If you’re curious about college recruiting and scholarships, Operation Varsity Blues, fake athletic profiles, and the mythical full-ride scholarship, then stick around. I’ll address all of these issues and more during the show. I will cover how athletic scholarships work so that you and your child can make informed decisions - while it’s still early enough to matter.
One of the big takeaways (spoiler alert), is that many parents (unknowingly) wait too long to realize that their child's dream of playing sports in college is unrealistic. And, unfortunately, by...
In this episode, I take you “inside” a check-in session with one of my private PrepWell students (we’ll refer to him as John). John, who is just beginning his junior year, has been enrolled in PrepWell Academy since freshman year and has positioned himself well for the college admissions process. He has a 4.5 GPA, takes challenging AP and Honors classes, plays a varsity sport, engages in student government, and scored well on his PSAT 10 in sophomore year. That’s the good news.

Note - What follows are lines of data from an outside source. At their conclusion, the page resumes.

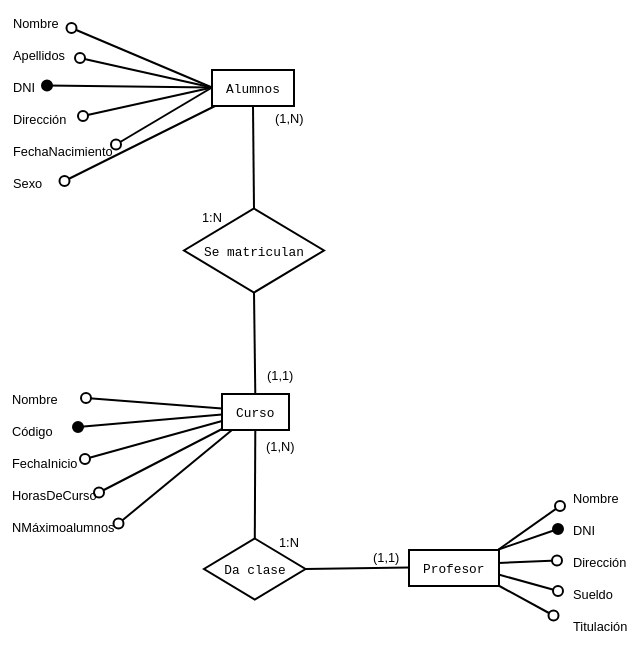
<!DOCTYPE html>
<html lang="es">
<head>
<meta charset="utf-8">
<title>Diagrama entidad-relación</title>
<style>
  :root {
    --ink: #000;
    --paper: #fff;
    --sans: "Liberation Sans", Arial, sans-serif;
    --mono: "Liberation Mono", "Courier New", monospace;
  }
  * { box-sizing: border-box; margin: 0; padding: 0; }
  body { background: var(--paper); overflow: hidden; }
  .diagram {
    position: relative;
    width: 644px;
    height: 664px;
    overflow: hidden;
    background: var(--paper);
    color: var(--ink);
    font: 12.8px/16px var(--sans);
    white-space: nowrap;
  }
  .connectors { position: absolute; inset: 0; display: block; }
  .connectors g { stroke: var(--ink); stroke-width: 2; }
  .attribute { fill: var(--paper); }
  .key { fill: var(--ink); }
  .relation { fill: var(--paper); }

  .entity, .relation-name {
    position: absolute;
    display: flex;
    align-items: center;
    justify-content: center;
    font-family: var(--mono);
    font-weight: 400;
    font-size: 12.8px;
  }
  .entity {
    height: 38px;
    padding-top: 5px;
    border: 2px solid var(--ink);
    background: var(--paper);
  }
  .alumnos { left: 211px; top: 68.5px; width: 84px; }
  .curso { left: 221px; top: 392.5px; width: 68.5px; }
  .profesor { left: 408px; top: 548.5px; width: 91.5px; }
  .matriculan { left: 184px; top: 245px; width: 140px; }
  .da-clase { left: 204px; top: 563px; width: 102px; }

  .attributes {
    position: absolute;
    display: flex;
    flex-direction: column;
    gap: 16px;
    list-style: none;
  }
  .of-alumnos { left: 13px; top: 16px; }
  .of-curso { left: 12px; top: 392px; }
  .of-profesor { left: 573px; top: 491px; }

  .cardinality { position: absolute; }
</style>
</head>
<body>
<main class="diagram">
  <svg class="connectors" width="644" height="664" viewBox="0 0 644 664" aria-hidden="true">
    <g class="links">
      <line x1="253" y1="106" x2="254" y2="209"/>
      <line x1="254" y1="292" x2="255.3" y2="394"/>
      <line x1="255.3" y1="430" x2="254.8" y2="539"/>
      <line x1="305" y1="569" x2="409" y2="567.5"/>
    </g>
    <g class="alumnos-attributes">
      <line x1="71.5" y1="28" x2="212" y2="87.5"/>
      <line x1="80" y1="58" x2="212" y2="87.5"/>
      <line x1="47" y1="85.5" x2="212" y2="87.5"/>
      <line x1="83" y1="116" x2="212" y2="87.5"/>
      <line x1="116" y1="144.5" x2="212" y2="87.5"/>
      <line x1="64.5" y1="181" x2="215" y2="106"/>
      <circle class="attribute" cx="71.5" cy="28" r="5"/>
      <circle class="attribute" cx="80" cy="58" r="5"/>
      <circle class="key" cx="47" cy="85.5" r="5"/>
      <circle class="attribute" cx="83" cy="116" r="5"/>
      <circle class="attribute" cx="116" cy="144.5" r="5"/>
      <circle class="attribute" cx="64.5" cy="181" r="5"/>
    </g>
    <g class="curso-attributes">
      <line x1="86" y1="398" x2="222" y2="408.5"/>
      <line x1="78" y1="427" x2="222" y2="414.5"/>
      <line x1="85" y1="459" x2="222" y2="421"/>
      <line x1="99" y1="492.5" x2="222" y2="429"/>
      <line x1="118.5" y1="523.5" x2="232" y2="430"/>
      <circle class="attribute" cx="86" cy="398" r="5"/>
      <circle class="key" cx="78" cy="427" r="5"/>
      <circle class="attribute" cx="85" cy="459" r="5"/>
      <circle class="attribute" cx="99" cy="492.5" r="5"/>
      <circle class="attribute" cx="118.5" cy="523.5" r="5"/>
    </g>
    <g class="profesor-attributes">
      <line x1="498.5" y1="549.5" x2="560" y2="506"/>
      <line x1="498.5" y1="549.5" x2="558" y2="529"/>
      <line x1="498.5" y1="563" x2="557" y2="560.5"/>
      <line x1="498.5" y1="574.5" x2="558" y2="591"/>
      <line x1="498.5" y1="585.5" x2="553.5" y2="615.5"/>
      <circle class="attribute" cx="560" cy="506" r="5"/>
      <circle class="key" cx="558" cy="529" r="5"/>
      <circle class="attribute" cx="557" cy="560.5" r="5"/>
      <circle class="attribute" cx="558" cy="591" r="5"/>
      <circle class="attribute" cx="553.5" cy="615.5" r="5"/>
    </g>
    <g class="relations">
      <polygon class="relation" points="254,208.5 324,250.5 254,292.5 184,250.5"/>
      <polygon class="relation" points="254.8,538.5 305.5,569 254.8,599.5 204,569"/>
    </g>
  </svg>

  <ul class="attributes of-alumnos">
    <li>Nombre</li>
    <li>Apellidos</li>
    <li>DNI</li>
    <li>Dirección</li>
    <li>FechaNacimiento</li>
    <li>Sexo</li>
  </ul>
  <h2 class="entity alumnos">Alumnos</h2>
  <span class="cardinality" style="left:275px;top:111px">(1,N)</span>

  <span class="cardinality" style="left:202px;top:210px">1:N</span>
  <h3 class="relation-name matriculan">Se matriculan</h3>
  <span class="cardinality" style="left:267px;top:368px">(1,1)</span>

  <ul class="attributes of-curso">
    <li>Nombre</li>
    <li>Código</li>
    <li>FechaInicio</li>
    <li>HorasDeCurso</li>
    <li>NMáximoalumnos</li>
  </ul>
  <h2 class="entity curso">Curso</h2>
  <span class="cardinality" style="left:266px;top:439px">(1,N)</span>

  <span class="cardinality" style="left:279px;top:535px">1:N</span>
  <h3 class="relation-name da-clase">Da clase</h3>
  <span class="cardinality" style="left:373px;top:550px">(1,1)</span>

  <h2 class="entity profesor">Profesor</h2>
  <ul class="attributes of-profesor">
    <li>Nombre</li>
    <li>DNI</li>
    <li>Dirección</li>
    <li>Sueldo</li>
    <li>Titulación</li>
  </ul>
</main>
</body>
</html>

What’s the bad news? John has revealed that he aspires to attend a Top 10 colleges. This puts John in competition with some of the most motivated high school students in the country. As I audit his extracurricular activities, it becomes clear that his current path will not get it done. John is a bit surprised. He thinks he’s been doing everything right. What more can he do in the next 10-12 months to be competitive?